WHAT YOU HAVE TO DO: Given the material below, output exactly the lines from the line with "56C470 80 468" to the line with "118C456 60 492", both ends included, and no other lines.

EXERCISE MATERIAL:
----
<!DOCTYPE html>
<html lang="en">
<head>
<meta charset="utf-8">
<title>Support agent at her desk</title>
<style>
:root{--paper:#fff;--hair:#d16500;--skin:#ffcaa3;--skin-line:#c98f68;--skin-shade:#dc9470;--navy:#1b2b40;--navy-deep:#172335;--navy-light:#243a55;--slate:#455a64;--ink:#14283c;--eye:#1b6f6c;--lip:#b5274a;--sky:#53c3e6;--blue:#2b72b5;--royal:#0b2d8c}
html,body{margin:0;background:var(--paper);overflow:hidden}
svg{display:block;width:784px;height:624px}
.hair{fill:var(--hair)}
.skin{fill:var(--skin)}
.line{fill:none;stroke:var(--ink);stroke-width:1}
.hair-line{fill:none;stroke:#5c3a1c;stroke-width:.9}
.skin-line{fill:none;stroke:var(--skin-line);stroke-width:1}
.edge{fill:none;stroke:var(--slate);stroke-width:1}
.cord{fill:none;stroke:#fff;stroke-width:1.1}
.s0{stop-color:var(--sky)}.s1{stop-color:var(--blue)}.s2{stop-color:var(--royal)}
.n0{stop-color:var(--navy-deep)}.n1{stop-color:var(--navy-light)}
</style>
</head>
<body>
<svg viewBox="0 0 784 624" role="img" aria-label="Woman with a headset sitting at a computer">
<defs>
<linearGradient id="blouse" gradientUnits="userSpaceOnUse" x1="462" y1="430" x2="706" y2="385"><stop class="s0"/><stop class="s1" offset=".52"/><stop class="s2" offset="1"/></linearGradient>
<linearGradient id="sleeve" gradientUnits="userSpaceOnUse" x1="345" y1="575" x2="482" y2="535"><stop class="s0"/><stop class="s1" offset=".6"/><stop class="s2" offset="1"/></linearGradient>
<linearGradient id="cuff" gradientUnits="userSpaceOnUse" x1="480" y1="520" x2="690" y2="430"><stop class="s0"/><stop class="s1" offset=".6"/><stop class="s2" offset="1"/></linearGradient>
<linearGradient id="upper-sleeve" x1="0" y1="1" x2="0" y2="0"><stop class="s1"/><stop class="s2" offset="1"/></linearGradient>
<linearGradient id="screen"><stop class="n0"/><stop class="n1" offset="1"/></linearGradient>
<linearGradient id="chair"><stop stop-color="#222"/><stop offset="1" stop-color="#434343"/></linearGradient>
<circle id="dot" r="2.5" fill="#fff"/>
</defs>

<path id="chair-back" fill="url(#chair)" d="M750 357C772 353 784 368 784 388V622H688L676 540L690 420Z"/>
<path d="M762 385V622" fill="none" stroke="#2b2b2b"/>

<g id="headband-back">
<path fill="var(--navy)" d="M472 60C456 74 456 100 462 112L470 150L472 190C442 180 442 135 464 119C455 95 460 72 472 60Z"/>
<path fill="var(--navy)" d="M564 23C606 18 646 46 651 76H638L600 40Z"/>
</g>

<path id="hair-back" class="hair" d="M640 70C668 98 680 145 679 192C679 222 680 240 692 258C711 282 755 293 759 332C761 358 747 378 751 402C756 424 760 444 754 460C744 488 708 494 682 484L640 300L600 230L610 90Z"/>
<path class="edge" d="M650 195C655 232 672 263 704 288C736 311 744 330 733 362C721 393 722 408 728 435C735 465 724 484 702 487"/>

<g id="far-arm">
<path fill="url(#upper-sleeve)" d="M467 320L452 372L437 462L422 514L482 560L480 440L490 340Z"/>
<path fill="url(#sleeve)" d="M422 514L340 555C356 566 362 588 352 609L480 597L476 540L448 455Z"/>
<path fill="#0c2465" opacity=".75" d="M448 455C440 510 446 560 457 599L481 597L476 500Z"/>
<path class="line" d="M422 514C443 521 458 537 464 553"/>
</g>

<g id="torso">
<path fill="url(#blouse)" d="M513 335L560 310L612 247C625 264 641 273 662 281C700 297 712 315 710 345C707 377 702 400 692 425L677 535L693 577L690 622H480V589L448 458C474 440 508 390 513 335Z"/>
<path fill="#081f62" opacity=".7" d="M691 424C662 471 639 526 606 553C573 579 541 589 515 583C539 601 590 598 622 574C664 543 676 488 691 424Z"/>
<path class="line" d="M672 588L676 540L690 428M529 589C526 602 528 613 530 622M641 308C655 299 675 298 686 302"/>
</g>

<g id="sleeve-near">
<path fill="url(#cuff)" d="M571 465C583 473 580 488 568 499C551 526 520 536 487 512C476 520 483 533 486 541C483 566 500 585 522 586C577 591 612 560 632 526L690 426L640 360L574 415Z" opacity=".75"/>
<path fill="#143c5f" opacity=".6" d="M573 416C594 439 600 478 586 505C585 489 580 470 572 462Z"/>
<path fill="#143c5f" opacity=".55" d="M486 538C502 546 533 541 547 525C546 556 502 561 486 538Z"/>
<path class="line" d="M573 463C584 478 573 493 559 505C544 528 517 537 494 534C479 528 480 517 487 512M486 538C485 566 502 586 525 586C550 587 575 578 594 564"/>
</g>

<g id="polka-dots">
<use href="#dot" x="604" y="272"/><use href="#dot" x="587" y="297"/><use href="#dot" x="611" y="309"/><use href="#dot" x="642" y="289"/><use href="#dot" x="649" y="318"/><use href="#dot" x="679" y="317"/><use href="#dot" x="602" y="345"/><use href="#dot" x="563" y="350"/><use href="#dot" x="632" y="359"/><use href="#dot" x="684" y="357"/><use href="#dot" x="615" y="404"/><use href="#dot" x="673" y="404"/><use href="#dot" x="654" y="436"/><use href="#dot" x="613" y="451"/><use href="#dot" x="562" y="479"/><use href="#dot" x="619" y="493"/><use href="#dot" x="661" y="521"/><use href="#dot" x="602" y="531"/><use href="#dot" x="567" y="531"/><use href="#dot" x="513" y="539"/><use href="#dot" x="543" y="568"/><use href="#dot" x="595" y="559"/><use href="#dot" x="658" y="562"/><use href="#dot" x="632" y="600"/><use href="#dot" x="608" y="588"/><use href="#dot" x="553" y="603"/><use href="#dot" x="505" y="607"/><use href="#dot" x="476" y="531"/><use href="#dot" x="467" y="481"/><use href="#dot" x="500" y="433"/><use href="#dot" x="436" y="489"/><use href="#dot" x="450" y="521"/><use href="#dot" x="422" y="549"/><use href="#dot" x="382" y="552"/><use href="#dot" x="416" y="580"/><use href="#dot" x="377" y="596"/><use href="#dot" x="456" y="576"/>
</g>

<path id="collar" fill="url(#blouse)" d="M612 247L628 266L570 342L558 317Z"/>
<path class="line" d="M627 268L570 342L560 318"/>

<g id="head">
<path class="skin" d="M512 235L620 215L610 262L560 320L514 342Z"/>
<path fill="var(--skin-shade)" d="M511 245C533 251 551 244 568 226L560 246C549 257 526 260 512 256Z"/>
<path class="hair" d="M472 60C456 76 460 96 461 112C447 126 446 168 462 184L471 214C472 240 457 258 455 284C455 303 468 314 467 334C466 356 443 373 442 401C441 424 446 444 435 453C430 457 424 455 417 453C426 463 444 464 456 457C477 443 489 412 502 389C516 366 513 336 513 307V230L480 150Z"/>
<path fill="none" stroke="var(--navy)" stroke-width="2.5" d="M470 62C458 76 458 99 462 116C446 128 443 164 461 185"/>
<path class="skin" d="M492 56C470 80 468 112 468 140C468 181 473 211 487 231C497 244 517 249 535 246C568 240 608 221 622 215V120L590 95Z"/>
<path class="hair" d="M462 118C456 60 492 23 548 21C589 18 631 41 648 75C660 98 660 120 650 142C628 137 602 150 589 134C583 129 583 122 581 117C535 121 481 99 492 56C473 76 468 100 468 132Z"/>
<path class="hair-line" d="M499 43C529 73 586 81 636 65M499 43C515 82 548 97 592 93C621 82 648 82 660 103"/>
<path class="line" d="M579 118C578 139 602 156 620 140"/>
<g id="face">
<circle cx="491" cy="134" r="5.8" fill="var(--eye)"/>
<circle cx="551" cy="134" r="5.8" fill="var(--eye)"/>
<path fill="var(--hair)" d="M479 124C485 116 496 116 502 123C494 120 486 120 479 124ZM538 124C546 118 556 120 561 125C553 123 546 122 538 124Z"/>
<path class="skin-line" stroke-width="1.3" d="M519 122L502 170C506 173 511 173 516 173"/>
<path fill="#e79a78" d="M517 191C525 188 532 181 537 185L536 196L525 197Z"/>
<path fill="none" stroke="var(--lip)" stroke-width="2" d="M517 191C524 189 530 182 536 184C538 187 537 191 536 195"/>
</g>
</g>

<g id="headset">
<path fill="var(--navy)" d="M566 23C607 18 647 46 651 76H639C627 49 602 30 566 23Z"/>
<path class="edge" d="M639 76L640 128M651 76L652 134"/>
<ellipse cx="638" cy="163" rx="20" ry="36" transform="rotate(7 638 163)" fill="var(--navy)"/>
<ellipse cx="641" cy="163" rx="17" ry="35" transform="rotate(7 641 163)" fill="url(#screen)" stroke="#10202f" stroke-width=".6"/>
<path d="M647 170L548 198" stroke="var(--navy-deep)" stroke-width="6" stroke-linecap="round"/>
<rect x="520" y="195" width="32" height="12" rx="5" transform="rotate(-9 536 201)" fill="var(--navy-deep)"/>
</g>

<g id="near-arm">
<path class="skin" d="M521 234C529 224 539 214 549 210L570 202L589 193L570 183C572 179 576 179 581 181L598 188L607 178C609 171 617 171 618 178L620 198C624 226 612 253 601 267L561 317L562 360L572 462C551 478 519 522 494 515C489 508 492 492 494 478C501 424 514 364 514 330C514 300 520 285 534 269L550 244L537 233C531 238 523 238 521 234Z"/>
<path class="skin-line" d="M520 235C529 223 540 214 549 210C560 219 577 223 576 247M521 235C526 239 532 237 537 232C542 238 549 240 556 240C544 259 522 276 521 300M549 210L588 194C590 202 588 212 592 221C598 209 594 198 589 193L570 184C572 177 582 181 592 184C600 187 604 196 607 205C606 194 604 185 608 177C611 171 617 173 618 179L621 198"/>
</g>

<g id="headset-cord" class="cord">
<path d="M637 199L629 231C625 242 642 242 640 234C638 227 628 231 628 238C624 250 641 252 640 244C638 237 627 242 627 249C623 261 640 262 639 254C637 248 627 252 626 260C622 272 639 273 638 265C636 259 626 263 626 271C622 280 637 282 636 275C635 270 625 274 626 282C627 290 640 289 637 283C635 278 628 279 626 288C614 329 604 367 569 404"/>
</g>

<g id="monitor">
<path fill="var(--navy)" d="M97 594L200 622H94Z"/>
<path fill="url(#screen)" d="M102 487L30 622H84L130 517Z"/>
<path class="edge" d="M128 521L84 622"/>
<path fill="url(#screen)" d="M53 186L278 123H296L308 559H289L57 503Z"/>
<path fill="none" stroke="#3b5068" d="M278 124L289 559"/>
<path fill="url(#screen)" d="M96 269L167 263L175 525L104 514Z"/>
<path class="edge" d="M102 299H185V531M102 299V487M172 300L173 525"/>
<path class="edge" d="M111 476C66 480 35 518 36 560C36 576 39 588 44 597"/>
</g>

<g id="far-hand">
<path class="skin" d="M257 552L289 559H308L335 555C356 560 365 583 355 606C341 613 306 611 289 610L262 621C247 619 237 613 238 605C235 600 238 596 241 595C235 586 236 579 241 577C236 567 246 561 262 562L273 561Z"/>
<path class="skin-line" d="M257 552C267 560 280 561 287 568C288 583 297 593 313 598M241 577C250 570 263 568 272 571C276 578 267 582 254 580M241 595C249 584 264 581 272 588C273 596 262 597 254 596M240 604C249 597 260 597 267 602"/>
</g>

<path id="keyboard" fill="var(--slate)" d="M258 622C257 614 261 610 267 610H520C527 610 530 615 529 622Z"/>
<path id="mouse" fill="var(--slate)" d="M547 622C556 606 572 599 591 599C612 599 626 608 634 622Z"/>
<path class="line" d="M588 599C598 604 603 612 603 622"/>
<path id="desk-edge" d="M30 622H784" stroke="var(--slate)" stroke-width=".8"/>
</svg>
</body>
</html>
----
REPLY:
<path class="skin" d="M492 56C470 80 468 112 468 140C468 181 473 211 487 231C497 244 517 249 535 246C568 240 608 221 622 215V120L590 95Z"/>
<path class="hair" d="M462 118C456 60 492 23 548 21C589 18 631 41 648 75C660 98 660 120 650 142C628 137 602 150 589 134C583 129 583 122 581 117C535 121 481 99 492 56C473 76 468 100 468 132Z"/>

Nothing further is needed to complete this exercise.